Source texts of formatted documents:
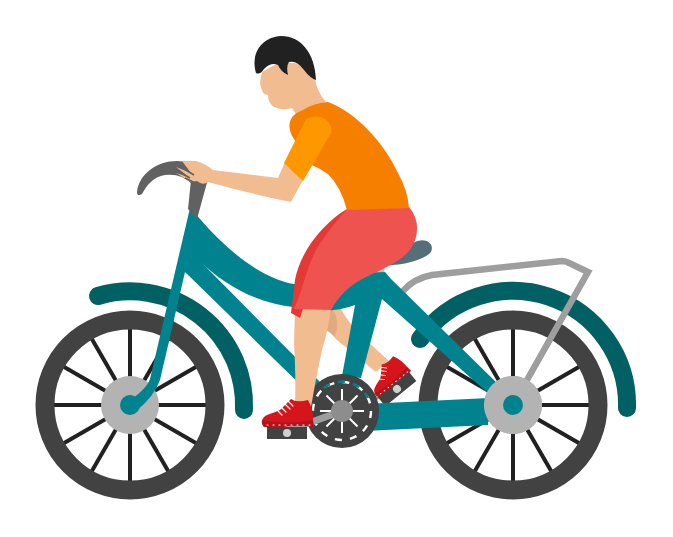
<!DOCTYPE html>
<html lang="en">
<head>
<meta charset="utf-8">
<title>Man riding a bicycle</title>
<style>
:root {
  --paper: #ffffff;
  --frame: #00838f;
  --fender: #006064;
  --tyre: #424242;
  --spoke: #212121;
  --hub: #b3b3b3;
  --metal: #9e9e9e;
  --grip: #616161;
  --saddle: #546e7a;
  --skin: #f2bc91;
  --skin-shade: #e0aa80;
  --shirt: #f77f00;
  --sleeve: #ff9800;
  --shorts: #ef5350;
  --shorts-shade: #e53935;
  --shoe: #d5151b;
  --sole: #b3141a;
  --hair: #212121;
}
html, body { margin: 0; background: var(--paper); overflow: hidden; }
.cyclist { display: block; width: 673px; height: 537px; }
.line { fill: none; }
.tyre { fill: none; stroke: var(--tyre); stroke-width: 19; }
.spokes { stroke: var(--spoke); stroke-width: 4; }
.hub { fill: var(--hub); }
.fender { fill: none; stroke: var(--fender); stroke-width: 18; stroke-linecap: round; }
.rack { fill: none; stroke: var(--metal); stroke-width: 6.5; }
.frame { fill: var(--frame); }
.skin { fill: var(--skin); }
.skin-shade { fill: var(--skin-shade); }
.shoe { fill: var(--shoe); }
.sole { fill: var(--sole); }
.lace { fill: none; stroke: var(--paper); stroke-width: 1.2; stroke-linecap: round; }
.pedal { fill: var(--tyre); }
.crank { stroke: var(--metal); stroke-width: 7; }
</style>
</head>
<body>
<svg class="cyclist" viewBox="0 0 673 537" role="img" aria-label="Man in an orange shirt and red shorts riding a teal bicycle">
  <defs>
    <g id="spoke-pair">
      <line x1="-80" x2="80" y1="0" y2="0"/>
    </g>
    <g id="wheel">
      <g class="spokes">
        <use href="#spoke-pair"/>
        <use href="#spoke-pair" transform="rotate(30)"/>
        <use href="#spoke-pair" transform="rotate(60)"/>
        <use href="#spoke-pair" transform="rotate(90)"/>
        <use href="#spoke-pair" transform="rotate(120)"/>
        <use href="#spoke-pair" transform="rotate(150)"/>
      </g>
      <circle class="tyre" r="85"/>
      <circle class="hub" r="29"/>
    </g>
    <g id="shoe">
      <path class="shoe" d="M0 15C1 8 10 8 18 4L29-7Q34-3 46-6Q52 4 51 18L1 19Z"/>
      <path class="sole" d="M0 14Q24 19 51 14L52 20Q50 22 46 20L30 20L22 21L2 21Q-1 18 0 14Z"/>
      <path class="lace" d="M15 4l5 5M19 1l5 5M23-2l5 5M26-5l5 5"/>
      <path class="lace" stroke-dasharray="1 5" d="M5 19H49"/>
    </g>
    <g id="pedal">
      <rect class="pedal" x="-20" y="-6" width="40" height="12"/>
      <circle fill="#d0d0d0" r="4"/>
    </g>
    <path id="ring-slot" d="M0-10V-22"/>
  </defs>

  <g id="wheels">
    <use href="#wheel" x="130" y="405"/>
    <use href="#wheel" x="513" y="405"/>
  </g>

  <g id="fenders">
    <path class="fender" d="M98 296A114 114 0 0 1 244 410"/>
    <path class="fender" d="M420 339A114 114 0 0 1 627 408"/>
  </g>

  <path id="rear-rack" class="rack" d="M402 292Q414 278 432 275L562 261Q566 261 569 263L588 272L527 380"/>

  <g id="far-leg">
    <path class="skin" d="M320 309L341 309Q350 326 366 340L389 361L376 372L337 340Q326 331 320 309Z"/>
    <path class="skin-shade" d="M322 308H331Q341 319 335 336L326 330Z"/>
    <path class="crank" d="M342 410L400 387"/>
    <use href="#pedal" transform="translate(397 389) rotate(-39)"/>
    <use href="#shoe" transform="translate(367 384) rotate(-39) scale(.82 .85)"/>
  </g>

  <g id="seat">
    <path fill="#bdbdbd" d="M367 264L385 262L384 275H364Z"/>
    <path fill="var(--saddle)" d="M378 265Q402 259 413 243Q419 239 427 241Q434 245 431 252Q426 258 411 262Q396 266 378 265Z"/>
  </g>

  <g id="bike-frame" class="frame">
    <path d="M190 208L200 219C231 255 267 282 301 285Q335 289 362 273L385 272L391 279L500 386L490 395L382 299L361 378L342 376L355 305Q329 315 293 307C255 303 222 283 201 262L321 383L313 397L185 272L160 380Q154 397 136 411Q129 412 126 403Q146 390 150 379Z"/>
    <path d="M365 404L489 398L488 425L365 431Z"/>
  </g>

  <g id="hubs">
    <path class="hub" d="M513 376A29 29 0 1 1 512.9 376Z"/>
    <circle class="frame" cx="130" cy="405" r="10"/>
    <circle class="frame" cx="513" cy="405" r="10"/>
  </g>

  <g id="handlebar">
    <path fill="#616161" d="M191 180L208 179L197 219L188 209Z"/>
    <path fill="var(--grip)" d="M137 192C139 174 157 161 177 161Q190 161 200 168L208 181L192 184Q181 173 165 175C153 177 147 185 142 194Q137 197 137 192Z"/>
  </g>

  <g id="chainring" transform="translate(342 411)">
    <circle r="37" fill="var(--tyre)"/>
    <circle class="line" r="29" stroke="var(--paper)" stroke-width="2.4" stroke-dasharray="7 8.2"/>
    <path class="line" d="M-18-23A29 29 0 0 1 26-13" stroke="var(--frame)" stroke-width="2.6" stroke-dasharray="7 8.2"/>
    <g class="line" stroke="var(--paper)" stroke-width="2">
      <use href="#ring-slot"/>
      <use href="#ring-slot" transform="rotate(45)"/>
      <use href="#ring-slot" transform="rotate(90)"/>
      <use href="#ring-slot" transform="rotate(135)"/>
      <use href="#ring-slot" transform="rotate(180)"/>
      <use href="#ring-slot" transform="rotate(225)"/>
      <use href="#ring-slot" transform="rotate(270)"/>
      <use href="#ring-slot" transform="rotate(315)"/>
    </g>
    <path class="crank" d="M0 0L-55 20"/>
    <circle r="11" fill="#8d8d8d"/>
  </g>
  <g id="near-pedal">
    <use href="#pedal" x="287" y="433"/>
  </g>

  <g id="near-leg">
    <path class="skin" d="M295 306L331 306Q328 332 322 350Q317 373 311 407L295 406Q296 376 294 344Z"/>
    <use href="#shoe" x="262" y="406"/>
  </g>

  <g id="shorts">
    <path fill="var(--shorts-shade)" d="M347 209C323 223 300 252 295 280L291 313L300 318L322 250Z"/>
    <path fill="var(--shorts)" d="M347 209L409 207Q420 220 416 237C411 258 389 266 366 277Q343 288 331 310L294 309C304 288 307 262 321 242Q332 226 347 209Z"/>
  </g>

  <g id="head">
    <path class="skin" d="M262 72L260 82Q261 90 264 94L268 95Q268 103 274 107Q282 111 292 108L297 116L326 102Q317 92 315 79L306 64L280 62Z"/>
    <path fill="var(--hair)" d="M256 73C250 52 263 37 281 36C301 36 315 53 316 80Q310 78 304 70Q297 60 289 62Q286 66 288 75Q281 72 278 65Q271 62 264 69Q260 75 256 73Z"/>
  </g>

  <g id="torso">
    <path fill="var(--shirt)" d="M301 111Q313 103 328 102C357 113 384 143 398 173Q408 191 409 208L347 210Q341 187 328 174Q318 167 307 163L297 143C286 130 287 116 301 111Z"/>
  </g>

  <g id="arm">
    <path class="skin" d="M285 162L303 180L291 202Q251 194 208 182Q203 186 197 181L191 182L176 173L189 177L176 167L191 173L182 161L196 161Q206 164 213 170L278 178Z"/>
    <path class="line" d="M177 171L190 178M181 167L194 175M185 178L195 183" stroke="#616161" stroke-width="1.5"/>
    <path fill="var(--sleeve)" d="M306 119Q317 114 325 119Q333 125 331 133L303 181Q293 172 284 163Z"/>
  </g>
</svg>
</body>
</html>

__YOUR ASSIGNMENT__: Leave every picture out. Retype the remaining data exactly.

__EXERCISE RESPONSE__:
<!DOCTYPE html>
<html lang="en">
<head>
<meta charset="utf-8">
<title>Man riding a bicycle</title>
<style>
:root {
  --paper: #ffffff;
  --frame: #00838f;
  --fender: #006064;
  --tyre: #424242;
  --spoke: #212121;
  --hub: #b3b3b3;
  --metal: #9e9e9e;
  --grip: #616161;
  --saddle: #546e7a;
  --skin: #f2bc91;
  --skin-shade: #e0aa80;
  --shirt: #f77f00;
  --sleeve: #ff9800;
  --shorts: #ef5350;
  --shorts-shade: #e53935;
  --shoe: #d5151b;
  --sole: #b3141a;
  --hair: #212121;
}
html, body { margin: 0; background: var(--paper); overflow: hidden; }
.cyclist { display: block; width: 673px; height: 537px; }
.line { fill: none; }
.tyre { fill: none; stroke: var(--tyre); stroke-width: 19; }
.spokes { stroke: var(--spoke); stroke-width: 4; }
.hub { fill: var(--hub); }
.fender { fill: none; stroke: var(--fender); stroke-width: 18; stroke-linecap: round; }
.rack { fill: none; stroke: var(--metal); stroke-width: 6.5; }
.frame { fill: var(--frame); }
.skin { fill: var(--skin); }
.skin-shade { fill: var(--skin-shade); }
.shoe { fill: var(--shoe); }
.sole { fill: var(--sole); }
.lace { fill: none; stroke: var(--paper); stroke-width: 1.2; stroke-linecap: round; }
.pedal { fill: var(--tyre); }
.crank { stroke: var(--metal); stroke-width: 7; }
</style>
</head>
<body>
<svg class="cyclist" viewBox="0 0 673 537" role="img" aria-label="Man in an orange shirt and red shorts riding a teal bicycle">
  <defs>
    <g id="spoke-pair">
      <line x1="-80" x2="80" y1="0" y2="0"/>
    </g>
    <g id="wheel">
      <g class="spokes">
        <use href="#spoke-pair"/>
        <use href="#spoke-pair" transform="rotate(30)"/>
        <use href="#spoke-pair" transform="rotate(60)"/>
        <use href="#spoke-pair" transform="rotate(90)"/>
        <use href="#spoke-pair" transform="rotate(120)"/>
        <use href="#spoke-pair" transform="rotate(150)"/>
      </g>
      <circle class="tyre" r="85"/>
      <circle class="hub" r="29"/>
    </g>
    <g id="shoe">
      <path class="shoe" d="M0 15C1 8 10 8 18 4L29-7Q34-3 46-6Q52 4 51 18L1 19Z"/>
      <path class="sole" d="M0 14Q24 19 51 14L52 20Q50 22 46 20L30 20L22 21L2 21Q-1 18 0 14Z"/>
      <path class="lace" d="M15 4l5 5M19 1l5 5M23-2l5 5M26-5l5 5"/>
      <path class="lace" stroke-dasharray="1 5" d="M5 19H49"/>
    </g>
    <g id="pedal">
      <rect class="pedal" x="-20" y="-6" width="40" height="12"/>
      <circle fill="#d0d0d0" r="4"/>
    </g>
    <path id="ring-slot" d="M0-10V-22"/>
  </defs>

  <g id="wheels">
    <use href="#wheel" x="130" y="405"/>
    <use href="#wheel" x="513" y="405"/>
  </g>

  <g id="fenders">
    <path class="fender" d="M98 296A114 114 0 0 1 244 410"/>
    <path class="fender" d="M420 339A114 114 0 0 1 627 408"/>
  </g>

  <path id="rear-rack" class="rack" d="M402 292Q414 278 432 275L562 261Q566 261 569 263L588 272L527 380"/>

  <g id="far-leg">
    <path class="skin" d="M320 309L341 309Q350 326 366 340L389 361L376 372L337 340Q326 331 320 309Z"/>
    <path class="skin-shade" d="M322 308H331Q341 319 335 336L326 330Z"/>
    <path class="crank" d="M342 410L400 387"/>
    <use href="#pedal" transform="translate(397 389) rotate(-39)"/>
    <use href="#shoe" transform="translate(367 384) rotate(-39) scale(.82 .85)"/>
  </g>

  <g id="seat">
    <path fill="#bdbdbd" d="M367 264L385 262L384 275H364Z"/>
    <path fill="var(--saddle)" d="M378 265Q402 259 413 243Q419 239 427 241Q434 245 431 252Q426 258 411 262Q396 266 378 265Z"/>
  </g>

  <g id="bike-frame" class="frame">
    <path d="M190 208L200 219C231 255 267 282 301 285Q335 289 362 273L385 272L391 279L500 386L490 395L382 299L361 378L342 376L355 305Q329 315 293 307C255 303 222 283 201 262L321 383L313 397L185 272L160 380Q154 397 136 411Q129 412 126 403Q146 390 150 379Z"/>
    <path d="M365 404L489 398L488 425L365 431Z"/>
  </g>

  <g id="hubs">
    <path class="hub" d="M513 376A29 29 0 1 1 512.9 376Z"/>
    <circle class="frame" cx="130" cy="405" r="10"/>
    <circle class="frame" cx="513" cy="405" r="10"/>
  </g>

  <g id="handlebar">
    <path fill="#616161" d="M191 180L208 179L197 219L188 209Z"/>
    <path fill="var(--grip)" d="M137 192C139 174 157 161 177 161Q190 161 200 168L208 181L192 184Q181 173 165 175C153 177 147 185 142 194Q137 197 137 192Z"/>
  </g>

  <g id="chainring" transform="translate(342 411)">
    <circle r="37" fill="var(--tyre)"/>
    <circle class="line" r="29" stroke="var(--paper)" stroke-width="2.4" stroke-dasharray="7 8.2"/>
    <path class="line" d="M-18-23A29 29 0 0 1 26-13" stroke="var(--frame)" stroke-width="2.6" stroke-dasharray="7 8.2"/>
    <g class="line" stroke="var(--paper)" stroke-width="2">
      <use href="#ring-slot"/>
      <use href="#ring-slot" transform="rotate(45)"/>
      <use href="#ring-slot" transform="rotate(90)"/>
      <use href="#ring-slot" transform="rotate(135)"/>
      <use href="#ring-slot" transform="rotate(180)"/>
      <use href="#ring-slot" transform="rotate(225)"/>
      <use href="#ring-slot" transform="rotate(270)"/>
      <use href="#ring-slot" transform="rotate(315)"/>
    </g>
    <path class="crank" d="M0 0L-55 20"/>
    <circle r="11" fill="#8d8d8d"/>
  </g>
  <g id="near-pedal">
    <use href="#pedal" x="287" y="433"/>
  </g>

  <g id="near-leg">
    <path class="skin" d="M295 306L331 306Q328 332 322 350Q317 373 311 407L295 406Q296 376 294 344Z"/>
    <use href="#shoe" x="262" y="406"/>
  </g>

  <g id="shorts">
    <path fill="var(--shorts-shade)" d="M347 209C323 223 300 252 295 280L291 313L300 318L322 250Z"/>
    <path fill="var(--shorts)" d="M347 209L409 207Q420 220 416 237C411 258 389 266 366 277Q343 288 331 310L294 309C304 288 307 262 321 242Q332 226 347 209Z"/>
  </g>

  <g id="head">
    <path class="skin" d="M262 72L260 82Q261 90 264 94L268 95Q268 103 274 107Q282 111 292 108L297 116L326 102Q317 92 315 79L306 64L280 62Z"/>
    <path fill="var(--hair)" d="M256 73C250 52 263 37 281 36C301 36 315 53 316 80Q310 78 304 70Q297 60 289 62Q286 66 288 75Q281 72 278 65Q271 62 264 69Q260 75 256 73Z"/>
  </g>

  <g id="torso">
    <path fill="var(--shirt)" d="M301 111Q313 103 328 102C357 113 384 143 398 173Q408 191 409 208L347 210Q341 187 328 174Q318 167 307 163L297 143C286 130 287 116 301 111Z"/>
  </g>

  <g id="arm">
    <path class="skin" d="M285 162L303 180L291 202Q251 194 208 182Q203 186 197 181L191 182L176 173L189 177L176 167L191 173L182 161L196 161Q206 164 213 170L278 178Z"/>
    <path class="line" d="M177 171L190 178M181 167L194 175M185 178L195 183" stroke="#616161" stroke-width="1.5"/>
    <path fill="var(--sleeve)" d="M306 119Q317 114 325 119Q333 125 331 133L303 181Q293 172 284 163Z"/>
  </g>
</svg>
</body>
</html>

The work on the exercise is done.